Several studies show that a consistently open line of communication between a student’s parents and their teachers can greatly benefit their learning experience and overall academic success. A large percentage (nearly 80%) of parents consider themselves to be very involved with their child’s education. This is to be somewhat expected in the age of technology we live in today with school websites and email correspondence making it easier than ever to get in touch with teachers. Some experts feel that we are underutilizing the tools we have, however, given the level of communication we have access to. Results are showing that it’s not so much about the quantity of communication you have with teachers, but more about the quality. These 3 practices will help you more effectively communicate with your kid’s teachers to help achieve the best results for your child’s success.
If a student has problems in the classroom (whether behavioral or academic), many parents don’t hear about it until it’s already considered a “problem.” A bit of proactivity from the parental front can do wonders in the day to day performance of your child’s learning experience and foresee a potential issue before it becomes a disruption in the classroom.
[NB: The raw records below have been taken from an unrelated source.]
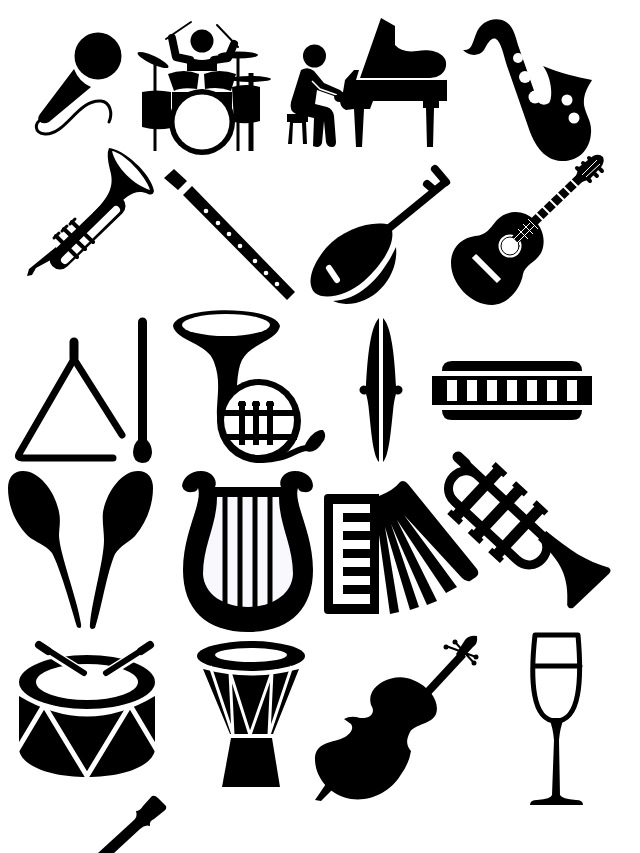
<!DOCTYPE html>
<html lang="en">
<head>
<meta charset="utf-8">
<title>Musical instrument icons</title>
<style>
:root { --ink: #000; --paper: #fff; --tint: #f8f8fd; }
html, body { margin: 0; background: var(--paper); overflow: hidden; }
svg { display: block; width: 640px; height: 853px; fill: var(--ink); }
.line { fill: none; stroke: var(--ink); stroke-linecap: round; stroke-linejoin: round; }
.cut { fill: none; stroke: var(--paper); }
.round { stroke-linecap: round; }
.paper { fill: var(--paper); }
.tint { fill: var(--tint); }
.butt { stroke-linecap: butt; }
</style>
</head>
<body>
<svg viewBox="0 0 640 853" role="img" aria-label="Set of black musical instrument icons">
<defs>
  <g id="valve"><rect x="-3" y="0" width="6" height="44"/><path d="M-4 1Q0 4 4 1V5H-4Z"/></g>
  <path id="cymbal" d="M379 318V462C373 456 371 430 369 411Q368 400 366 394A4.500 4.500 0 1 1 366 386C367 368 369 328 379 318Z"/>
</defs>

<g id="microphone">
  <circle cx="98" cy="56" r="23.500"/>
  <path d="M74 69Q79 82 91 87L49 122Q43 125 39 121Q37 118 40 114Z"/>
  <path class="line" stroke-width="3" d="M42 119C34 123 34 133 45 134C66 135 78 99 101 101C110 102 113 113 109 122"/>
</g>

<g id="drummer">
  <circle cx="202" cy="41" r="11.500"/>
  <path class="line" stroke-width="2" d="M191 22L166 39M217 25L238 47"/>
  <path class="line" stroke-width="8" d="M172 38L176 57L190 60M234 44L228 58L214 60"/>
  <path d="M187 56Q202 64 217 56V71H187Z"/>
  <path d="M168 74Q184 68 199 74L197 89Q181 87 174 91ZM204 74Q219 68 236 74L231 91Q219 86 205 89Z"/>
  <ellipse cx="153" cy="60" rx="17" ry="4" transform="rotate(25 153 60)"/>
  <ellipse cx="238" cy="55" rx="20" ry="3.500"/>
  <ellipse cx="250" cy="79" rx="21" ry="3"/>
  <path class="line butt" stroke-width="3" d="M155 60V151M238 55V151"/>
  <path class="line butt" stroke-width="5" d="M251 73V151"/>
  <path d="M142 92Q156 89 171 92V128Q156 131 142 127ZM232 87Q246 83 260 87V121Q247 125 234 122ZM172 92H232V122H172Z"/>
  <circle cx="202" cy="122" r="33"/>
  <circle class="paper" cx="202" cy="122" r="27.500"/>
</g>

<g id="pianist">
  <circle cx="314.500" cy="56" r="11.500"/>
  <path d="M301 70Q308 66 314 71L324 83L340 90Q346 94 343 97Q339 98 334 96L317 90L315 104L327 107Q333 109 334 116L336 142Q336 147 332 147Q327 147 326 142L324 121L322 143Q320 149 313 146L314 118L296 114Q289 111 291 102Z"/>
  <path class="cut" stroke-width="1.500" d="M312 81L320 89L337 95"/>
  <path d="M287 114H308V122H306L307 144H303L302 123H293L292 144H288L290 122H287Z"/>
  <path d="M381 18L395 26V45Q402 53 417 51C433 48 448 54 446 66Q444 77 430 78H360Z"/>
  <path d="M345 80L354 70H359L356 80H447V101H439V108H434L433 147H427L426 108H423V101H373L370 109H364L362 147H356L354 109L346 110Q341 108 340 102Q334 102 334 96L343 92Z"/>
</g>

<g id="saxophone">
  <path d="M463 50C471 51 472 45 476 34C480 22 492 17 502 20C512 23 515 34 518 45L538 102Q543 107 549 103C553 98 552 78 543 66C560 73 576 77 592 80C588 87 583 94 584 105C586 116 592 121 591 133C590 150 578 162 561 161C545 160 536 147 530 132L507 66C503 53 501 42 496 39C491 37 488 43 484 50C479 57 468 56 463 50Z"/>
  <g class="paper"><circle cx="567" cy="100" r="5.500"/><circle cx="574" cy="118" r="5.500"/>
  <circle cx="518" cy="58" r="5"/><circle cx="525" cy="77" r="6"/><circle cx="535" cy="97" r="6.500"/></g>
</g>

<g id="cornet">
  <path class="line" stroke-width="21" d="M60 259L115 206"/>
  <path d="M109 148C123 149 151 173 154 191Q153 196 148 194C135 188 126 197 116 207L104 218L93 213C108 198 115 187 110 170Q106 154 109 148Z"/>
  <path d="M56 247L58 256L36 268L32 275L27 276L29 269Z"/>
  <path class="paper" d="M112 151C124 153 145 175 150 190C134 185 116 168 112 151Z"/>
  <path class="cut round" stroke-width="8" d="M65 260L116 210"/>
  <path class="line" stroke-width="4" d="M56 236L77 257M64 229L85 249M72 222L93 242"/>
  <path class="line" stroke-width="3" d="M54 238L59 233M62 231L67 226M70 224L75 219"/>
</g>

<g id="flute">
  <path d="M174 169L187 181L178 190L164 178ZM192 186L295 292L287 300L183 195Z"/>
  <g class="paper"><circle cx="206" cy="211" r="2.300"/><circle cx="218" cy="223" r="2.300"/><circle cx="229" cy="234" r="2.300"/><circle cx="240" cy="246" r="2.300"/><circle cx="255" cy="261" r="2.300"/><circle cx="266" cy="273" r="2.300"/><circle cx="277" cy="284" r="2.300"/></g>
</g>

<g id="mandolin">
  <path d="M390 225C398 239 385 262 364 281C348 295 325 301 315 293C306 284 311 266 326 248C344 228 373 220 390 225Z"/>
  <path d="M396 247C399 275 376 304 346 304Q339 304 333 301C360 300 382 277 396 247Z"/>
  <path class="line butt" stroke-width="8" d="M388 229L448 180"/>
  <path class="line" stroke-width="8" d="M427 184L434 190M435 169L446 182"/>
  <path class="cut round" stroke-width="6" d="M329 268L337 280"/>
</g>

<g id="guitar">
  <path d="M497 220C507 209 525 210 534 220C544 229 546 243 541 253C536 262 525 265 523 274C521 288 509 304 492 305C471 305 451 284 451 263C451 248 461 238 475 236C487 235 489 229 497 220Z"/>
  <circle class="paper" cx="510" cy="246" r="11.500"/>
  <circle class="line" cx="510" cy="246" r="9" stroke-width="1"/>
  <path class="line butt" stroke-width="9" d="M515 240L584 174"/>
  <path class="cut" stroke-width="1" d="M510 243L530 223M513 247L534 226M518 229L528 239M523 224L533 234M528 219L538 229"/>
  <path class="cut" stroke-width="2" d="M535 212L545 222M542 206L552 216M549 199L559 209M556 192L566 202M563 186L573 196M570 179L580 189"/>
  <path d="M576 176L579 167L593 156Q599 153 603 157Q605 162 601 167L590 179L582 182Z"/>
  <path class="line" stroke-width="4" d="M577 168L590 181M583 163L597 176M589 158L602 171"/>
  <path class="cut" stroke-width="1" d="M582 175L597 160M586 177L600 164"/>
  <path class="cut" stroke-width="6" d="M474 256L499 281"/>
</g>

<g id="triangle">
  <path class="line" stroke-width="7" d="M122 435L74 359L19 454Q17 458 22 458H113"/>
  <path class="line" stroke-width="9" d="M74 342V358M142.500 322V445"/>
  <path d="M138 440H147Q152 445 152 453Q151 463 142 463Q133 462 133 452Q134 443 138 440Z"/>
</g>

<g id="french-horn">
  <path d="M173 326C176 305 276 305 280 326C277 341 251 343 242 360Q238 368 237 385L232 444C220 438 216 424 217 408C218 390 220 378 214 362C208 343 176 341 173 326Z"/>
  <ellipse class="paper" cx="226" cy="325" rx="44" ry="11"/>
  <circle cx="259" cy="421" r="42"/>
  <circle class="paper" cx="259" cy="420" r="35"/>
  <path class="line butt" stroke-width="6" d="M222 413H297M222 437H297"/>
  <use href="#valve" x="242" y="401"/><use href="#valve" x="256" y="401"/><use href="#valve" x="270" y="401"/>
  <path class="line" stroke-width="6" d="M259 460C286 461 296 448 307 448"/>
  <path d="M305 445C309 436 317 429 323 430Q328 436 322 443C317 451 311 453 306 451Z"/>
</g>

<g id="cymbals">
  <use href="#cymbal"/>
  <use href="#cymbal" transform="matrix(-1 0 0 1 762 0)"/>
</g>

<g id="harmonica">
  <path d="M442 371Q442 361 452 361H572Q582 361 582 371ZM432 376H592V405H432ZM442 410H582Q582 420 572 420H452Q442 420 442 410Z"/>
  <path class="cut" stroke-width="21" stroke-dasharray="10 10" d="M447 390.500H578"/>
</g>

<g id="maracas">
  <path d="M23 471C39 471 55 491 59 512C61 521 59 528 59 536C60 555 77 598 81 624Q82 630 77 627C70 603 60 568 52 553C46 545 35 542 28 536C14 522 8 504 8 488C8 478 13 471 23 471Z"/>
  <path d="M138 471C122 471 107 491 103 512C102 521 104 531 104 540C104 560 92 600 90 624Q89 631 95 628C102 606 107 572 115 554C120 546 129 542 135 536C147 522 153 504 153 488C153 478 148 471 138 471Z"/>
</g>

<g id="lyre">
  <path d="M201 471C212 471 218 480 215 487H281C278 480 284 471 295 471C306 471 313 478 313 486Q312 493 304 492Q299 492 298 488C293 503 313 532 313 570C313 609 290 632 248 632C206 632 183 609 183 570C183 532 203 503 198 488Q197 492 192 492Q184 493 182 486C183 478 190 471 201 471Z"/>
  <path class="tint" d="M217 497H279C279 525 293 545 293 574C292 595 271 607 248 607C225 607 204 595 203 574C203 545 217 525 217 497Z"/>
  <path class="line butt" stroke-width="5" d="M225 495V606M240 495V609M255 495V609M270 495V606"/>
</g>

<g id="accordion">
  <path d="M328 494H379V614H328Q324 614 324 610V498Q324 494 328 494Z"/>
  <path class="paper" d="M333 504H370V513H343V522H370V531H343V540H370V549H343V558H370V567H343V576H370V585H343V594H370V604H333Z"/>
  <path d="M379 496Q394 490 400 482Q404 479 408 484L477 569Q480 574 476 577L470 581Q466 582 462 578L404 515L457 587L446 593L397 520L437 601L427 605L391 524L419 607L410 610L385 527L399 612L390 614L379 535Z"/>
</g>

<g id="trumpet" transform="translate(458 457) rotate(43)">
  <path class="line" stroke-width="11" d="M0 0H10"/>
  <path class="line" stroke-width="9" d="M5 0H125M28 0C4 0 4 35 28 35H113C137 35 137 0 113 0"/>
  <path class="line butt" stroke-width="11" d="M39 -19V46M67 -19V46M95 -19V46"/>
  <path class="line butt" stroke-width="6" d="M31 -19H47M59 -19H75M87 -19H103M31 46H47M59 46H75M87 46H103"/>
  <path class="cut" stroke-width="2" d="M53 5V30M81 5V30"/>
  <path d="M115 -6C145 -8 165 -11 186 -22Q190 -22 190 -18L187 32Q185 36 181 34C163 12 147 6 115 6Z"/>
</g>

<g id="snare-drum">
  <path d="M19 696Q87 737 155 696V750C148 786 26 786 19 750Z"/>
  <path class="cut" stroke-width="5" d="M16 752L44 705L87 776L130 705L158 752"/>
  <ellipse cx="87" cy="682" rx="68" ry="27"/>
  <ellipse class="paper" cx="87" cy="682" rx="51" ry="18"/>
  <path class="cut" stroke-width="10" d="M46 650L83 673M144 650L107 673"/>
  <path class="line" stroke-width="6" d="M40 645L84 673M150 645L106 673"/>
  <path class="line" stroke-width="8" d="M39 645L48 651M150 645L141 651"/>
</g>

<g id="djembe">
  <ellipse cx="251" cy="656" rx="54" ry="15"/>
  <ellipse class="paper" cx="251" cy="655" rx="36" ry="7"/>
  <path d="M203 669Q251 682 299 669L273 734H230Z"/>
  <path class="cut" stroke-width="3" d="M210 666L233 735L230 672L250 735L272 672L269 735L292 666"/>
  <path d="M231 738H272L280 787H222Z"/>
</g>

<g id="cello">
  <path d="M372 692C378 681 397 673 413 680C431 687 440 703 436 714C432 724 415 724 410 732C406 740 406 745 411 751Q409 764 400 776C391 791 371 802 351 799C330 796 314 777 315 757C317 741 334 743 345 737C351 733 354 728 351 724L344 719Q351 715 360 718C371 719 376 712 371 705Q369 698 372 692Z"/>
  <path class="line butt" stroke-width="8" d="M425 695L463 654"/>
  <path d="M456 654L465 640Q469 635 477 636Q478 644 473 647L461 660Z"/>
  <path class="line" stroke-width="2" d="M446 646L476 657M455 642L474 663"/>
  <circle cx="446" cy="647" r="2.500"/><circle cx="455" cy="642" r="2.500"/><circle cx="476" cy="657" r="2.500"/><circle cx="474" cy="663" r="2.500"/>
  <path d="M328 781L334 788L321 801L315 800Z"/>
</g>

<g id="champagne-flute">
  <path class="line" stroke-width="5" d="M535 635H578C582 680 580 721 556 721C532 721 530 680 535 635ZM533 666H580"/>
  <path d="M549 718H564Q560 728 559 740L560 795Q562 799 576 800Q583 800 583 805H530Q530 800 537 800Q551 799 552 795L554 740Q553 728 549 718Z"/>
</g>

<g id="recorder">
  <path d="M98 853L133 821Q138 817 136 811Q140 811 143 806L152 796Q155 795 158 798L166 806Q167 809 164 811L154 819Q149 821 150 826Q145 824 140 829L114 853Z"/>
</g>
</svg>
</body>
</html>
Weekly email correspondence with teachers can help you stay on top of your child’s education and understand your child’s specific needs outside the classroom to set them up for success. A consistently open line of communication with teachers lets you know where your child is struggling, where they are excelling, and what actions you can take to aid both your child and their teacher in class. Seek out progress reports (both in academics and conduct) so you know where your child stands and what their strengths and weaknesses are. A full understanding of your child’s schooling situation and performance is a vital step in creating an environment in which your child strives to achieve academic excellence.
One common problem with parent-teacher communication is that parents often only hear about the negatives when it comes to their child’s classroom performance. Be sure to seek out positive feedback from teachers, and hold it in the same regard as negative feedback. Negative feedback is imperative because it allows you to work on correcting the problem with your child outside the classroom, but positive feedback is just as vitally important as it gives you the opportunity to celebrate success with your child. Discussions about school should not be reserved exclusively for when problems arise. Rather, a full well rounded approach to discussing the good, the bad and the ugly of school stimuli and performance. Praising your child for academic success also provides them incentive for consistent academic achievement.
When a student is consistently struggling, it is important to listen to the teacher’s perspective on the problem. Teachers spend consistent time with your child, and the way your student performs in school is a huge part of their life. Be sure not to shut your teacher out of the equation by writing off what they have to say. They have a different perspective on and relationship with your child than you do, and it is crucial to hear every side of the problem when problems arise, either with academics or conduct. Collaborating with teachers on effective solutions is often the most surefire way to help your child find success and happiness in the classroom.
All in all, the main focus here is to take an active role in your child’s education. Teachers are always available to answer questions you may have. Keep in regular contact with them, attend conferences, and do anything you can to get involved in your child’s learning experience. The more integral a role you play in their school life, the more engaged their thought processes and feelings about school will be. Parents play as vital a role in their child’s academic success as teachers do. Both parents and teachers working together for a student’s success is the best way to achieve it.